Work order:
Whenever a line in the data contains "text", show that line.

Input records:
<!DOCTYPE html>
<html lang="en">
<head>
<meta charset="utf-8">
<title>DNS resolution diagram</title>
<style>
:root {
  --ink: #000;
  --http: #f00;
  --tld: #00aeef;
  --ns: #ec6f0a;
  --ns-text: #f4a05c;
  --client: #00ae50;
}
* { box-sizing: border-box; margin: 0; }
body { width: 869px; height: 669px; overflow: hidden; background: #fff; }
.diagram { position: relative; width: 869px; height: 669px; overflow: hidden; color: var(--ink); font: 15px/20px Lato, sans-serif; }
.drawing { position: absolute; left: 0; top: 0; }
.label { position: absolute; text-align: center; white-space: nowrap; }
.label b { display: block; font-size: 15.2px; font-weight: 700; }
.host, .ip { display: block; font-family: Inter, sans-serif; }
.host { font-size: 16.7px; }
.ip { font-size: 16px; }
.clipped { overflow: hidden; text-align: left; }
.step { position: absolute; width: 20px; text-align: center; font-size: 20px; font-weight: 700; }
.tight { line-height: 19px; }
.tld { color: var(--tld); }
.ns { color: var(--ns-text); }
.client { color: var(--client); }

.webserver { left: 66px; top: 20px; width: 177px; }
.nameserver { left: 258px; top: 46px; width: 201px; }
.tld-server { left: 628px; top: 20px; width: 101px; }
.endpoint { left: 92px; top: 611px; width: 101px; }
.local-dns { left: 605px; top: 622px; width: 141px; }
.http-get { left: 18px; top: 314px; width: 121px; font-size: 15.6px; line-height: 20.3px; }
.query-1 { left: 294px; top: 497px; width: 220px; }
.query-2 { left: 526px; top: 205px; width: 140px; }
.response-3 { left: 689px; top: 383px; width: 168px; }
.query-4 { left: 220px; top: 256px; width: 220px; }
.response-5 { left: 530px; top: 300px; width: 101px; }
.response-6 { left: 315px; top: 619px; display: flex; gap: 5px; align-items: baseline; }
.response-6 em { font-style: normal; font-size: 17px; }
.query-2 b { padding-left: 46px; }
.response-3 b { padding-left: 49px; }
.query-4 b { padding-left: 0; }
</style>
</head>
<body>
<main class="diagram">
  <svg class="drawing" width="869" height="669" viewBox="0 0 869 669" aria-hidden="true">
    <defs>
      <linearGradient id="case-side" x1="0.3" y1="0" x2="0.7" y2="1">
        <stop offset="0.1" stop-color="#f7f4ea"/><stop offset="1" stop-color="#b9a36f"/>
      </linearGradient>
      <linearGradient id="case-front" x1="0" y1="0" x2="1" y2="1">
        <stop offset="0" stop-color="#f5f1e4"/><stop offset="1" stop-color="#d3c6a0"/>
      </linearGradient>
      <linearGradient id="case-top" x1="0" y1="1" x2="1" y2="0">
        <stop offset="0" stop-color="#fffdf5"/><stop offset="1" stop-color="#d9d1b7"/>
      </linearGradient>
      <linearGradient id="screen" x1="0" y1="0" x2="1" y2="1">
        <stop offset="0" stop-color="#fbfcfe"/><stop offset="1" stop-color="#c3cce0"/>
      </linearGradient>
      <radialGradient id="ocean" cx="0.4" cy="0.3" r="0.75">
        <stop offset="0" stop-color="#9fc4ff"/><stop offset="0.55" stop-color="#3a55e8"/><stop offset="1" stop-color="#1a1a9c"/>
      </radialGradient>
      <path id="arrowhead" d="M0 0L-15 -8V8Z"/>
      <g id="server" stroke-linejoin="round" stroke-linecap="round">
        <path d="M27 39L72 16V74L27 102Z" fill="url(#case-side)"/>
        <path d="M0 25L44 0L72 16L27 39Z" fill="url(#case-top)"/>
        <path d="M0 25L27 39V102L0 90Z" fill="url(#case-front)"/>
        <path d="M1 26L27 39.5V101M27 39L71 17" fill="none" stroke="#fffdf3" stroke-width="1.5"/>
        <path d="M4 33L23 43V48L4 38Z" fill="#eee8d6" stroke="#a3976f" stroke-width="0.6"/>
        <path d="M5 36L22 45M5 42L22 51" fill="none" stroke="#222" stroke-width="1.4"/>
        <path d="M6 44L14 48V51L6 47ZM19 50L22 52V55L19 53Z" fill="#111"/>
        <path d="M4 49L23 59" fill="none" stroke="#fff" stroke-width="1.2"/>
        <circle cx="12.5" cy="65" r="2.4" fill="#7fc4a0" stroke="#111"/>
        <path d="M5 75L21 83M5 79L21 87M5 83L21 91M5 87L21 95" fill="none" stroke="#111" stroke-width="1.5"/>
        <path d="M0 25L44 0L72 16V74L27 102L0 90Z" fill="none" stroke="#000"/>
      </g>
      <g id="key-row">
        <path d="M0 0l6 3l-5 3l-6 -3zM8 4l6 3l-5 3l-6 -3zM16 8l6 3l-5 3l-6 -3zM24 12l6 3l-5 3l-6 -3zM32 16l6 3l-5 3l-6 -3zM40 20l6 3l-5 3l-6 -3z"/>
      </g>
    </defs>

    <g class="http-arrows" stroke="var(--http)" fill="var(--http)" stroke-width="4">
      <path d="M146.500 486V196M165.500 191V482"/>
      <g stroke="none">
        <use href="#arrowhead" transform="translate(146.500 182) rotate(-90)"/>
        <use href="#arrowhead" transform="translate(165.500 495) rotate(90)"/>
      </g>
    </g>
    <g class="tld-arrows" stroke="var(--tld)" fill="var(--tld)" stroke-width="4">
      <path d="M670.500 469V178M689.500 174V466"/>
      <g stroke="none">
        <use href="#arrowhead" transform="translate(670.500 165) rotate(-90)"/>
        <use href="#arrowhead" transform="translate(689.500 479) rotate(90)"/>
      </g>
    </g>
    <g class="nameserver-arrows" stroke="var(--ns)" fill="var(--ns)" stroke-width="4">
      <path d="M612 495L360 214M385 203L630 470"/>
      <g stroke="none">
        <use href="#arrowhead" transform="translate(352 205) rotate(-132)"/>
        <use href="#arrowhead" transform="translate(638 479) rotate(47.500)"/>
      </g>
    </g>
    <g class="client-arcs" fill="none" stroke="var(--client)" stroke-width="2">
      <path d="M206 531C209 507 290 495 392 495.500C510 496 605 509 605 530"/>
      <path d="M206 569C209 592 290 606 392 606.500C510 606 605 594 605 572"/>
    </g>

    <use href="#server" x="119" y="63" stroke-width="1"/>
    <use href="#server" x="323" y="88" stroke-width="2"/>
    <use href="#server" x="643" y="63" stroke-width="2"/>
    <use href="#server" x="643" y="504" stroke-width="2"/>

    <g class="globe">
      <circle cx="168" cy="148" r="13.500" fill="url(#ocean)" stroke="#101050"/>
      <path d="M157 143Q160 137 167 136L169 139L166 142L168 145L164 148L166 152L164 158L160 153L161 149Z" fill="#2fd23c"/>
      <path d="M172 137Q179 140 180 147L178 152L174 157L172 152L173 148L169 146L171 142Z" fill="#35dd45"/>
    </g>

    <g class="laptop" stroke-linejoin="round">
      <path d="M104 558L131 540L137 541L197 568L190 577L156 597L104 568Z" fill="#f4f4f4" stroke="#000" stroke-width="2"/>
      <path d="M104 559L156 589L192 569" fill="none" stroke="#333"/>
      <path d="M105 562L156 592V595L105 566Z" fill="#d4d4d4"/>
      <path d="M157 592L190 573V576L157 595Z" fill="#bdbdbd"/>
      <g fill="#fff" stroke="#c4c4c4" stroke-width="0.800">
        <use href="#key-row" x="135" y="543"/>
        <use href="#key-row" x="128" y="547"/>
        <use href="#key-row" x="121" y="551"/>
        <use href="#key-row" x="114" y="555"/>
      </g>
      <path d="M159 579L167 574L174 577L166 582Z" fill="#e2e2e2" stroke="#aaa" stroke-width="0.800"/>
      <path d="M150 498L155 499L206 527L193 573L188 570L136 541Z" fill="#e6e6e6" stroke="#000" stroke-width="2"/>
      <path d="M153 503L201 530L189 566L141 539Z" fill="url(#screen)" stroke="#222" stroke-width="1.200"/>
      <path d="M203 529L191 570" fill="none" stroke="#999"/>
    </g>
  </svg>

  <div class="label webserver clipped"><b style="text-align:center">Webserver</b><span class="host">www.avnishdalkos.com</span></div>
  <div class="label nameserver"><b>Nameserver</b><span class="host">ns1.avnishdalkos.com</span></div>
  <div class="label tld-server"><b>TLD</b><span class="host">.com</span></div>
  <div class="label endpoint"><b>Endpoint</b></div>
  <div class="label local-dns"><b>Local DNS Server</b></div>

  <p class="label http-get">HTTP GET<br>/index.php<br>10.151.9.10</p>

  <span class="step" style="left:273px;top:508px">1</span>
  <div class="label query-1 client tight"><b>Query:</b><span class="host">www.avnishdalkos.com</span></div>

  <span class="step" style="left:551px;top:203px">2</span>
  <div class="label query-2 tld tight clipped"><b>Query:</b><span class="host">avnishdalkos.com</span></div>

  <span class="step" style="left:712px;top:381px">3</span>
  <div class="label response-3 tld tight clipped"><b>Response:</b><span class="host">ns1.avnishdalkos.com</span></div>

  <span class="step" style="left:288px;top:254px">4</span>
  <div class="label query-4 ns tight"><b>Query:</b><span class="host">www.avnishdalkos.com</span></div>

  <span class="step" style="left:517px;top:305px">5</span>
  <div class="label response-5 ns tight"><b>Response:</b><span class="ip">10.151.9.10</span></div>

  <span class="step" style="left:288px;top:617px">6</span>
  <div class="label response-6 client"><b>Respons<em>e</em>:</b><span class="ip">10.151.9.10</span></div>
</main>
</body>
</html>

---

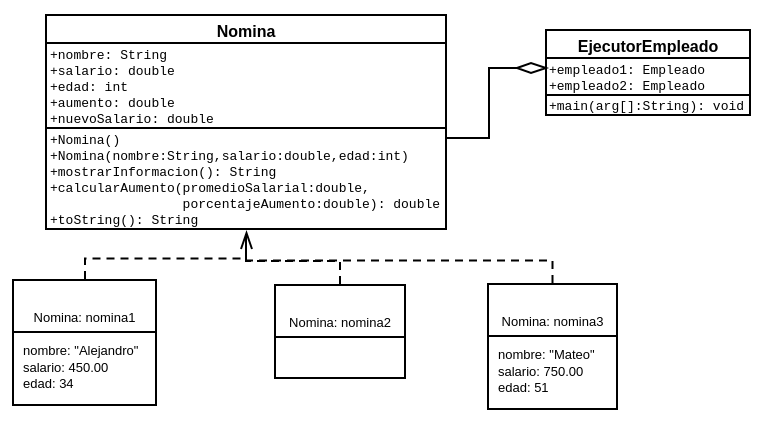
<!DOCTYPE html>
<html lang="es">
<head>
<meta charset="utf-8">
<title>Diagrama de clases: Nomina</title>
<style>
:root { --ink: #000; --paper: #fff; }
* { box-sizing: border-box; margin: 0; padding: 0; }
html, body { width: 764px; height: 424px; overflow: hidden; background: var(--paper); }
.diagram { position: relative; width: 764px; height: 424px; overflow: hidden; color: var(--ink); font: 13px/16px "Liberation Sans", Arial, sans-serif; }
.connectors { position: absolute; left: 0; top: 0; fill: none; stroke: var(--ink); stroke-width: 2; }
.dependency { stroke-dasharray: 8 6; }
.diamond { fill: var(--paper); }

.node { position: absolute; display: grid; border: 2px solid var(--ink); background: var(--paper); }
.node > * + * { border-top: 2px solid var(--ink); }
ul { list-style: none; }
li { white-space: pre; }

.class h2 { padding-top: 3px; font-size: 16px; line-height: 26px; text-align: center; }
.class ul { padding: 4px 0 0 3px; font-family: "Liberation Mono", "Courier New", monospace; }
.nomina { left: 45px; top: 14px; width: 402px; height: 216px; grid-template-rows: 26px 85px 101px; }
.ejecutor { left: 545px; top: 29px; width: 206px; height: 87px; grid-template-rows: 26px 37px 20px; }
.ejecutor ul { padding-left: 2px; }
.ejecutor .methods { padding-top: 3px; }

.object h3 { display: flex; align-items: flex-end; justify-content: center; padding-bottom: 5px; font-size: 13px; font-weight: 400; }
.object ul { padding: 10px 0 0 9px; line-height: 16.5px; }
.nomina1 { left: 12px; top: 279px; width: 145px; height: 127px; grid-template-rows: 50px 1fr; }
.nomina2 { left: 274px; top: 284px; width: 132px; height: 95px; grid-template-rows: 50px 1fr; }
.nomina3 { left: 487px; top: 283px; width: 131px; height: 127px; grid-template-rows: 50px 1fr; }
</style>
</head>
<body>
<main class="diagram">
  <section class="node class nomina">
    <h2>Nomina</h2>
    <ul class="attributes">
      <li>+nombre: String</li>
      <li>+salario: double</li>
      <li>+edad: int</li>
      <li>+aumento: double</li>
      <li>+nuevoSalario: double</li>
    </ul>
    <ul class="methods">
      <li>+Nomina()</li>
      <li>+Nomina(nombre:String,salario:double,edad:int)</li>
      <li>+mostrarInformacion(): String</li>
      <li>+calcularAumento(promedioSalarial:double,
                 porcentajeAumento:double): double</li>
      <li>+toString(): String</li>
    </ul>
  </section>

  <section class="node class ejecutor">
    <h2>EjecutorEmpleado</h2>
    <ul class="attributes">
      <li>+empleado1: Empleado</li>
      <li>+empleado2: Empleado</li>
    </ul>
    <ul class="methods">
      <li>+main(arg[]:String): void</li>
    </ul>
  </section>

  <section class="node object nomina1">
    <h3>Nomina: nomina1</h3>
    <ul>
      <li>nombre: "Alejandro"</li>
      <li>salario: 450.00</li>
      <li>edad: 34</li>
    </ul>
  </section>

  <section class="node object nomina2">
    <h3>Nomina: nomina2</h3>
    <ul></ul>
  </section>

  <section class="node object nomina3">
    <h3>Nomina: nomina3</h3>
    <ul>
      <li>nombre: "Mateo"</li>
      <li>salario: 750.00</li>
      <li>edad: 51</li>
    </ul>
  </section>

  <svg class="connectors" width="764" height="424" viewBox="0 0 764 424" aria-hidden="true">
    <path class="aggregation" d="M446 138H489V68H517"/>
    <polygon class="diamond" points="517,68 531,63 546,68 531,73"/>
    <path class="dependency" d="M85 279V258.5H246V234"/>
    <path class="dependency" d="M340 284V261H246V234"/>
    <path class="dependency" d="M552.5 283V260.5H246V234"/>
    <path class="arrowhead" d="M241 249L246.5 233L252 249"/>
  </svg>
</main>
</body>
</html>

Output of the task:
  --ns-text: #f4a05c;
.label { position: absolute; text-align: center; white-space: nowrap; }
.clipped { overflow: hidden; text-align: left; }
.step { position: absolute; width: 20px; text-align: center; font-size: 20px; font-weight: 700; }
.ns { color: var(--ns-text); }
  <div class="label webserver clipped"><b style="text-align:center">Webserver</b><span class="host">www.avnishdalkos.com</span></div>
.class h2 { padding-top: 3px; font-size: 16px; line-height: 26px; text-align: center; }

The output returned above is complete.